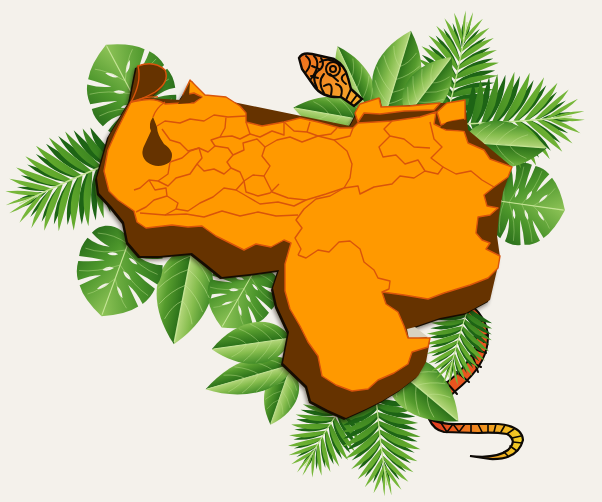
<!DOCTYPE html>
<html lang="en">
<head>
<meta charset="utf-8">
<title>Map of Venezuela with tropical leaves and snake</title>
<style>
:root{--paper:#f4f1eb;--land:#ff9900;--border:#d9540b;--side:#663300;--shadow:#160c02;--leaf-light:#a9d06a;--leaf:#5fa42c;--leaf-dark:#1d6415;--vein:#c4e494;--scale:#f28a1c;--ink:#0d0905}
html,body{margin:0;background:var(--paper);overflow:hidden}
svg{display:block;width:602px;height:502px}
.frond-dark{fill:var(--leaf-dark)}
.frond-mid{fill:url(#frond-green)}
.rib{fill:none;stroke:var(--vein);stroke-width:1.4}
.vein{fill:none;stroke:var(--vein);stroke-width:.7;opacity:.7}
.side{fill:var(--side)}
.land{fill:var(--land);stroke:var(--border);stroke-width:1.4;stroke-linejoin:round}
.states{fill:none;stroke:var(--border);stroke-width:1.4;stroke-linejoin:round}
.ink{fill:none;stroke:var(--ink);stroke-linecap:round}
</style>
</head>
<body>
<svg viewBox="0 0 602 502" role="img" aria-label="Raised orange map of Venezuela surrounded by tropical leaves and a snake">
<defs>
<linearGradient id="frond-green" x1="0" y1="1" x2="0" y2="0"><stop offset="0" stop-color="#2f7a1c"/><stop offset=".5" stop-color="#62a92c"/><stop offset="1" stop-color="#7dbb3e"/></linearGradient>
<linearGradient id="blade-left" x1="0" y1="0" x2="1" y2="0"><stop offset="0" stop-color="#3f8a26"/><stop offset=".6" stop-color="#86bd4e"/><stop offset="1" stop-color="#b3d67a"/></linearGradient>
<linearGradient id="blade-right" x1="0" y1="0" x2="1" y2="0"><stop offset="0" stop-color="#2a7019"/><stop offset=".6" stop-color="#559b2d"/><stop offset="1" stop-color="#8cc255"/></linearGradient>
<linearGradient id="monstera-green" x1="0" y1="0" x2="1" y2="1"><stop offset="0" stop-color="#8fc458"/><stop offset=".5" stop-color="#4c962b"/><stop offset="1" stop-color="#1f6216"/></linearGradient>
<linearGradient id="tail-colour" gradientUnits="userSpaceOnUse" x1="432" y1="0" x2="524" y2="0"><stop offset="0" stop-color="#e2371f"/><stop offset=".5" stop-color="#f08a1e"/><stop offset="1" stop-color="#f2d425"/></linearGradient>
<linearGradient id="head-colour" x1="0" y1="0" x2="1" y2="1"><stop offset="0" stop-color="#ee6d1c"/><stop offset="1" stop-color="#f7b02c"/></linearGradient>
<filter id="soft" x="-10%" y="-10%" width="120%" height="120%"><feGaussianBlur stdDeviation="2"/></filter>

<path id="leaflets" d="M0-10Q18-24 40-18Q20-12 0-6ZM0-20Q18-36 44-34Q20-24 0-16ZM0-30Q18-48 45-50Q20-36 0-26ZM0-40Q16-60 43-64Q20-48 0-36ZM0-50Q14-70 38-77Q18-60 0-46ZM0-60Q12-80 32-89Q16-70 0-56ZM0-70Q9-88 25-99Q13-80 0-66ZM0-80Q6-96 16-107Q9-88 0-76ZM0-86Q2-102 4-112Q6-96 0-82Z"/>
<g id="frond">
<g class="frond-dark"><use href="#leaflets" transform="translate(0 6) scale(.95)"/><use href="#leaflets" transform="translate(0 6) scale(-.95 .95)"/></g>
<g class="frond-mid"><use href="#leaflets"/><use href="#leaflets" transform="scale(-1 1)"/></g>
<path class="rib" d="M0 0Q2-50 0-100"/>
</g>
<g id="blade">
<path fill="url(#blade-left)" d="M0 0C-36-16-38-62 0-100Z"/>
<path fill="url(#blade-right)" d="M0 0C36-16 38-62 0-100Z"/>
<path class="vein" d="M0-10Q-14-18-23-32M0-24Q-15-32-26-48M0-40Q-13-48-22-63M0-56Q-9-62-14-77M0-10Q14-18 23-32M0-24Q15-32 26-48M0-40Q13-48 22-63M0-56Q9-62 14-77"/>
<path class="rib" d="M0 4V-98"/>
</g>
<path id="monstera-half" fill-rule="evenodd" d="M0-6C8 10 38 12 47-10Q34-17 20-19Q36-23 50-18Q55-32 52-43Q36-39 20-37Q36-45 51-49Q50-62 43-72Q30-60 18-56Q30-68 39-77Q28-92 0-104ZM7-24Q14-30 20-28Q14-22 7-24ZM6-42Q12-50 19-49Q14-41 6-42ZM5-62Q10-72 17-74Q13-64 5-62Z"/>
<g id="monstera">
<g fill="url(#monstera-green)"><use href="#monstera-half"/><use href="#monstera-half" transform="scale(-1 1)"/></g>
<path class="vein" d="M0-8Q20-2 40-8M0-16Q25-31 48-31M0-36Q25-55 46-60M0-54Q14-76 26-84M0-8Q-20-2-40-8M0-16Q-25-31-48-31M0-36Q-25-55-46-60M0-54Q-14-76-26-84"/>
<path class="rib" d="M0 0V-102"/>
</g>
<path id="map-base" d="M137 66Q153 60 166 72Q168 86 150 98L180 100L192 81L204 96L350 126L362 104L380 98L382 107L440 103L447 103L465 100L468 130L512 167L503 192L499 215L497 236L500 257L490 300L466 313L440 318L414 327L430 340L426 362L418 376L400 390L382 401L366 409L346 418L328 410L311 401L307 386L283 363L289 332L277 306L273 288L279 270L250 274L222 277L206 264L192 253L160 256L140 256L128 242L124 222L112 207L99 193L97 178L109 136L130 101Z"/>
</defs>

<rect width="602" height="502" fill="var(--paper)"/>

<g id="snake-tail">
<path class="ink" stroke-width="14" d="M470 312C492 334 482 362 452 386Q434 402 437 420"/>
<path fill="none" stroke="#e9541f" stroke-width="10" d="M470 312C492 334 482 362 452 386Q434 402 437 420"/>
<path class="ink" stroke-width="2" d="M468 326L484 320M474 337L488 335M474 349L486 353M468 361L481 367M457 372L469 382M446 382L457 394M472 330L484 342M472 354L478 372"/>
<path fill="url(#tail-colour)" stroke="var(--ink)" stroke-width="2.2" d="M429 419Q442 425 462 424L498 424Q522 426 523 440Q518 460 490 459L470 456Q496 459 508 450Q518 440 507 434Q494 432 478 433L444 432Q434 430 429 419Z"/>
<path class="ink" stroke-width="1.6" d="M441 423L447 432L453 424L459 432L465 424M471 424V432M478 424L482 432M488 424V432M496 424L494 432M505 425L501 432M514 429L507 434M521 436L512 438M522 443L513 442M517 451L510 446M508 456L504 452"/>
</g>

<g id="leaves-behind">
<use href="#monstera" transform="translate(146 120) rotate(-28) scale(.82)"/>
<use href="#frond" transform="translate(118 160) rotate(-114) scale(1.08)"/>
<use href="#blade" transform="translate(193 246) rotate(-169)"/>
<use href="#monstera" transform="translate(130 238) rotate(-160) scale(.8)"/>
<use href="#monstera" transform="translate(256 268) rotate(-150) scale(.66)"/>
<use href="#blade" transform="translate(290 368) rotate(-161) scale(.6)"/>
<use href="#blade" transform="translate(294 364) rotate(-106) scale(.62 .92)"/>
<use href="#blade" transform="translate(291 338) rotate(-98) scale(.75 .8)"/>
<use href="#frond" transform="translate(346 400) rotate(-148) scale(.78)"/>
<use href="#frond" transform="translate(376 398) rotate(173) scale(.88)"/>
<use href="#blade" transform="translate(388 362) rotate(130) scale(.92)"/>
<use href="#frond" transform="translate(468 308) rotate(-164) scale(.72)"/>
<use href="#monstera" transform="translate(499 201) rotate(98) scale(.78 .64)"/>
<use href="#frond" transform="translate(448 112) rotate(12) scale(.92)"/>
<use href="#frond" transform="translate(464 124) rotate(86) scale(1.08)"/>
<use href="#blade" transform="translate(462 142) rotate(94) scale(.85)"/>
<use href="#blade" transform="translate(370 116) rotate(-25) scale(.62 .77)"/>
<use href="#blade" transform="translate(386 112) rotate(17) scale(.85)"/>
<use href="#blade" transform="translate(407 116) rotate(37) scale(.74)"/>
<use href="#blade" transform="translate(374 122) rotate(-80) scale(.68 .82)"/>
</g>

<g id="snake-head">
<path fill="url(#head-colour)" stroke="var(--ink)" stroke-width="2.4" d="M299 58Q302 52 312 54L334 59Q345 65 348 78L351 89L362 99L354 106L341 97Q322 98 314 86L302 69Z"/>
<g class="ink" stroke-width="2">
<path d="M306 56Q314 62 306 72M314 56Q322 64 311 79M321 58Q326 66 318 71Q311 76 317 88M324 74Q317 82 324 93M324 86Q334 80 331 95M336 84Q344 86 341 96M346 84Q338 78 345 74M330 74L338 81M351 89L346 100M357 95L351 103M312 66L319 69M311 76L318 78"/>
<circle cx="333" cy="69" r="7"/><circle cx="333" cy="69" r="3"/>
<path d="M320 62Q330 56 342 66"/>
</g>
</g>

<g id="map-side">
<use href="#map-base" fill="var(--shadow)" opacity=".55" filter="url(#soft)" transform="translate(-3 4)"/>
<use href="#map-base" fill="var(--shadow)" transform="translate(-2 2)"/>
<use href="#map-base" class="side"/>
<path fill="#d8d2c2" d="M407 329L415 327L428 337L409 339Z"/>
</g>

<g id="map-top">
<path class="land" d="M131 102L143 100Q156 98 165 104L182 103L194 103L202 97L194 93L183 95L190 80L197 87L205 95L226 97L240 106L246 113L246 122L262 126L284 122L300 118L318 122L340 128L353 128L358 123L392 121L420 117L436 112L434 124L446 130L464 131L468 143L484 150L490 159L512 167L508 177L494 187L484 195L487 206L498 208L490 215L478 217L476 233L482 240L490 243L486 249L500 256L498 268L488 278L470 285L444 293L428 299L404 295L382 292L386 304L398 312L404 326L408 338L430 338L428 347L412 352L408 364L394 373L378 380L368 389L352 391L336 385L322 376L318 356L308 342L300 326L290 309L285 291L285 264L291 243L284 240L271 247L256 244L244 250L230 243L216 236L202 226L188 227L172 225L146 228L137 222L134 211L118 200L109 191L104 171L108 150L116 132Z"/>
<path class="land" d="M355 113L360 104L379 98L381 107L410 106L440 103L434 110L404 111L380 114L364 113L358 122Z"/>
<path class="land" d="M437 112L447 103L465 100L465 119L452 121L441 125Z"/>
<path class="side" d="M447 122L464 119L466 131L440 128ZM181 99L190 82L189 96L202 97L190 103L178 104Z"/>
<path class="side" stroke="var(--border)" stroke-width="1.4" d="M138 66Q154 60 165 70Q170 82 155 92Q143 99 131 102Q142 82 138 66Z"/>
<path class="side" d="M153 117Q148 124 151 131L145 144Q139 155 147 162Q158 170 170 162Q176 152 164 144Q157 134 157 127Z"/>
<path class="states" d="M165 102Q156 108 153 117M131 102Q146 96 158 97"/>
</g>

<g id="state-borders" class="states">
<path d="M157 126L165 121L180 123L190 119L204 121L214 115L228 117L246 116M162 129L170 140L180 143L188 151L199 148L208 152L215 146L211 140L220 137L225 128L226 117"/>
<path d="M170 162L182 158L190 151L199 148L202 158L197 164L204 171L214 169L224 174L231 168L240 172L244 181L236 190L224 188L213 197L200 203L188 211L176 209L165 215L140 213"/>
<path d="M170 162L168 174L158 181L149 180L140 188L134 190M149 180L155 190L166 188L167 196L154 200L146 207L136 212M158 181L168 186L176 178L190 174L197 164M167 196L178 203L176 209"/>
<path d="M246 122L250 134L240 139L232 136L220 137M215 146L228 148L233 155L227 162L231 168M233 155L244 150L243 143L257 139L265 147L262 156L270 166L264 176L253 175L244 181"/>
<path d="M250 134L260 137L272 131L284 135L284 122M265 147L277 140L290 137L302 142L318 136L334 140L347 151L352 164L350 178L344 188L326 194L306 200L288 198L272 192L264 176M244 181L246 192L258 196L270 193L279 184"/>
<path d="M284 122L294 131L307 132L310 122M307 132L318 136L331 134L337 128M334 140L350 136L353 128"/>
<path d="M236 190L248 197L260 204L278 202L294 206L306 200M165 215L186 214L204 217L222 211L240 216L258 212L276 216L298 215"/>
<path d="M344 188L358 186L360 194L374 187L392 184L400 176L414 178L425 171L438 174L443 167L431 158L442 147L434 139L430 122M392 121L384 129L390 136L379 147L383 157L396 155L405 164L418 160L425 171M390 136L404 139L414 147L430 148"/>
<path d="M443 167L456 174L471 171L482 180L494 187M344 188L330 196L316 199L304 209L296 220L302 228L295 238L301 249L298 255"/>
<path d="M298 255L306 258L318 250L329 252L339 242L350 241L360 249L364 262L374 270L378 278L390 281L389 289L382 292"/>
</g>
</svg>
</body>
</html>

----

◆ **The task**
Copy out each line of the data in which the word "side" appears.

◆ **Output of the task**
:root{--paper:#f4f1eb;--land:#ff9900;--border:#d9540b;--side:#663300;--shadow:#160c02;--leaf-light:#a9d06a;--leaf:#5fa42c;--leaf-dark:#1d6415;--vein:#c4e494;--scale:#f28a1c;--ink:#0d0905}
.side{fill:var(--side)}
<g id="map-side">
<use href="#map-base" class="side"/>
<path class="side" d="M447 122L464 119L466 131L440 128ZM181 99L190 82L189 96L202 97L190 103L178 104Z"/>
<path class="side" stroke="var(--border)" stroke-width="1.4" d="M138 66Q154 60 165 70Q170 82 155 92Q143 99 131 102Q142 82 138 66Z"/>
<path class="side" d="M153 117Q148 124 151 131L145 144Q139 155 147 162Q158 170 170 162Q176 152 164 144Q157 134 157 127Z"/>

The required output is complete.